To study abroad or not to study abroad? That is the tough question. A recent report by the British Council – “Broadening Horizons: Breaking through the barriers to overseas study” – looks at UK and US students’ perceptions of study abroad. It also compares the perspectives of both countries and reveals some of the differences between American and British students.

A notable difference between both countries is the greater proportion of US students (56%) than UK students (20%) that considered studying abroad. Although both UK and US students share similar reasons for considering studying abroad, the main reason reported by US students was to ‘have fun travelling and exploring other cultures’ whereas the reasons for UK students were predominantly aligned with career aspirations. There is also a higher proportion of US students that indicated the undergraduate level when considering studies abroad compared to UK students that were considering studying overseas at the postgraduate level. It would seem that while American students have a preference for short-term exchanges (one or two semesters), British students seem more interested in acquiring a diploma overseas. This reflects the aforementioned reasons indicated by both countries. US students view study abroad as a short-term travel and cultural experience while UK students see it as part of a long-term aspiration to live and work abroad.

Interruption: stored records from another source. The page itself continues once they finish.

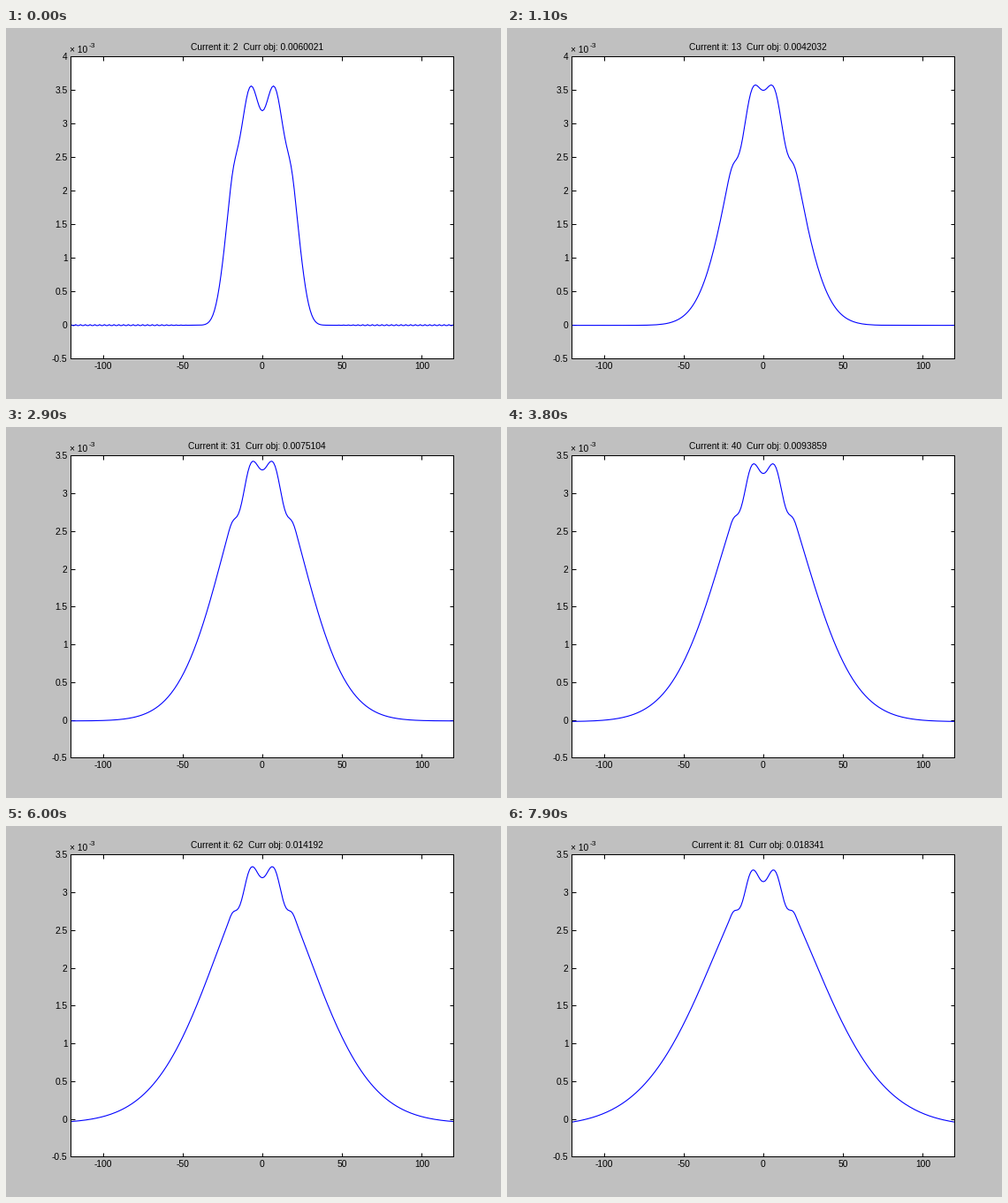
Animation of 560 by 420 pixels, one loop 8000 ms. Source, as a matplotlib script:

```python
import numpy as np
import matplotlib.pyplot as plt
from matplotlib.animation import FuncAnimation

W, H, DPI = 560, 420, 80
PX = 72 / DPI  # points per pixel
LEFT, RIGHT, TOP, BOTTOM = 73.49, 506.49, 32.49, 374.49
FRAMES, INTERVAL = 80, 100
FIRST_IT, RESCALE_IT = 2, 19
X = np.arange(-120, 121)

plt.rcParams.update({"font.family": "Liberation Sans", "font.size": 10.3 * PX})

# Key readings of the objective: (iteration, value)
OBJ_KEYS = [(2, .0060021), (6, .0038526), (13, .0042032), (22, .0057379),
            (31, .0075104), (50, .011548), (62, .014192), (81, .018341)]


def objective(it):
    """Smooth cubic through the key readings."""
    xs, ys = np.array(OBJ_KEYS).T
    slope = np.gradient(ys, xs)
    i = min(np.searchsorted(xs, it, side="right") - 1, len(xs) - 2)
    h = xs[i + 1] - xs[i]
    s = (it - xs[i]) / h
    return ((1 + 2 * s) * (1 - s) ** 2 * ys[i] + s * (1 - s) ** 2 * h * slope[i]
            + s ** 2 * (3 - 2 * s) * ys[i + 1] - s ** 2 * (1 - s) * h * slope[i + 1])


def profile(it):
    """Spreading bell with a rippled crown, in units of 1e-3."""
    early = np.exp(-(it - FIRST_IT) / 3)
    excess = .69 * np.exp(-(it - 13) / 15)
    height = 3.37 + excess - 1.36 * early
    width = 10.6 + 4.69 * np.sqrt(it) + 6.1 * early
    power = 2 - .164 * np.log(it / 13) + 1.7 * early
    sink = .1 * (it / 81) ** 2.2
    dip = .6 * excess - .81 * early
    wave = (.13 + .07 * early) * np.cos(2 * np.pi * X / 14.8)

    r = np.abs(X)
    bell = height * np.exp(-(r / width) ** power) - sink
    crown = np.exp(-(r / 19) ** 8)
    ripple = .009 * early * np.cos(2 * np.pi * X / 3) * np.clip((r - 45) / 20, 0, 1)
    return bell - crown * (dip + wave) + ripple


def label(x, y, text, **kw):
    return fig.text(x / W, 1 - y / H, text, va="baseline", **kw)


fig = plt.figure(figsize=(W / DPI, H / DPI), dpi=DPI, facecolor="#c0c0c0")
ax = fig.add_axes([LEFT / W, 1 - BOTTOM / H, (RIGHT - LEFT) / W, (BOTTOM - TOP) / H])
ax.set_xlim(-120, 120)
ax.set_xticks(range(-100, 101, 50))
ax.tick_params(direction="in", top=True, right=True, length=4.5 * PX,
               width=PX, pad=4 * PX)
for axis in (ax.xaxis, ax.yaxis):
    axis.set_major_formatter(lambda v, pos: f"{v:g}")
for spine in ax.spines.values():
    spine.set_linewidth(PX)

curve, = ax.plot([], [], color="#0000ff", lw=1.1 * PX)
title = label(284, 25, "", ha="center")
label(72, 28, "× 10")
label(94, 22.5, "-3", fontsize=8.5 * PX)


def update(frame):
    it = FIRST_IT + frame
    top = 4 if it < RESCALE_IT else 3.5
    ax.set_yticks(np.arange(-.5, top + .1, .5))
    ax.set_ylim(-.5, top)
    curve.set_data(X, profile(it))
    title.set_text(f"Current it: {it}  Curr obj: {objective(it):.5g}")
    return curve, title


anim = FuncAnimation(fig, update, frames=FRAMES, interval=INTERVAL,
                     repeat=True, repeat_delay=0, blit=False)
plt.show()
```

So why do a greater proportion of American students consider studying overseas? Why do US students consider study abroad primarily as a short-term, undergraduate experience? Although the reasons are complex, one possible interpretation is that if we consider the different geographical contexts of each country, US students – compared to UK students – have fewer international destinations within proximity (the nearest are Mexico and Canada). As such, US students can incur higher costs and greater distance to travel beyond their borders. On the other hand, British students have more geographical proximity to different countries and thus the advantage and convenience of being able to travel for leisure – even for just a weekend – to a different country at a relatively lower cost. In this perspective, financial, geographical and time constraints may play into the preference of American students for short-term study abroad sojourns. US students may view study abroad programs as an opportunity to combine their desire to travel with their program of study. They can travel abroad while gaining credits and maintaining full-time status in their program of study (kind of like hitting two birds with one stone, so to speak).

As for concerns with studying abroad, these were consistent between both countries. Both UK and US students reported ‘prohibitive costs’ as the primary concern, followed mainly by language barriers and ‘leaving family’. However, a higher proportion of US students than UK students reported a lack of confidence in their second language skills. Yet, US students’ ranked France and Spain – two romance-speaking countries – in their top 3 destinations for study abroad (the UK was first). UK students’ top 3 destinations were all English-speaking countries (US, Australia and Canada respectively). Although Canada was the third destination preference for UK students, it did not figure among US students’ top 10 destinations for study abroad despite being more affordable and proximate than European destinations. I would seem that US students’ are primarily interested in distancing themselves – both geographically and culturally – from their home country.

As for non-academic drivers, US students indicated ‘becoming more self-sufficient’ as the third driver for studying abroad (this was sixth for UK students). This is relevant to my research project as my empirical data suggests that one of the main motivations for Canadian students to study abroad is to gain more independence and personal growth.

It would be interesting to see how Canada compares to the UK and US perspectives. Do Canadian students’ perceptions reflect more the UK or the US? What are their main motivations? How much interest do Canadians have in study abroad? What are their top destinations? Here’s hoping a Canadian report is in the works!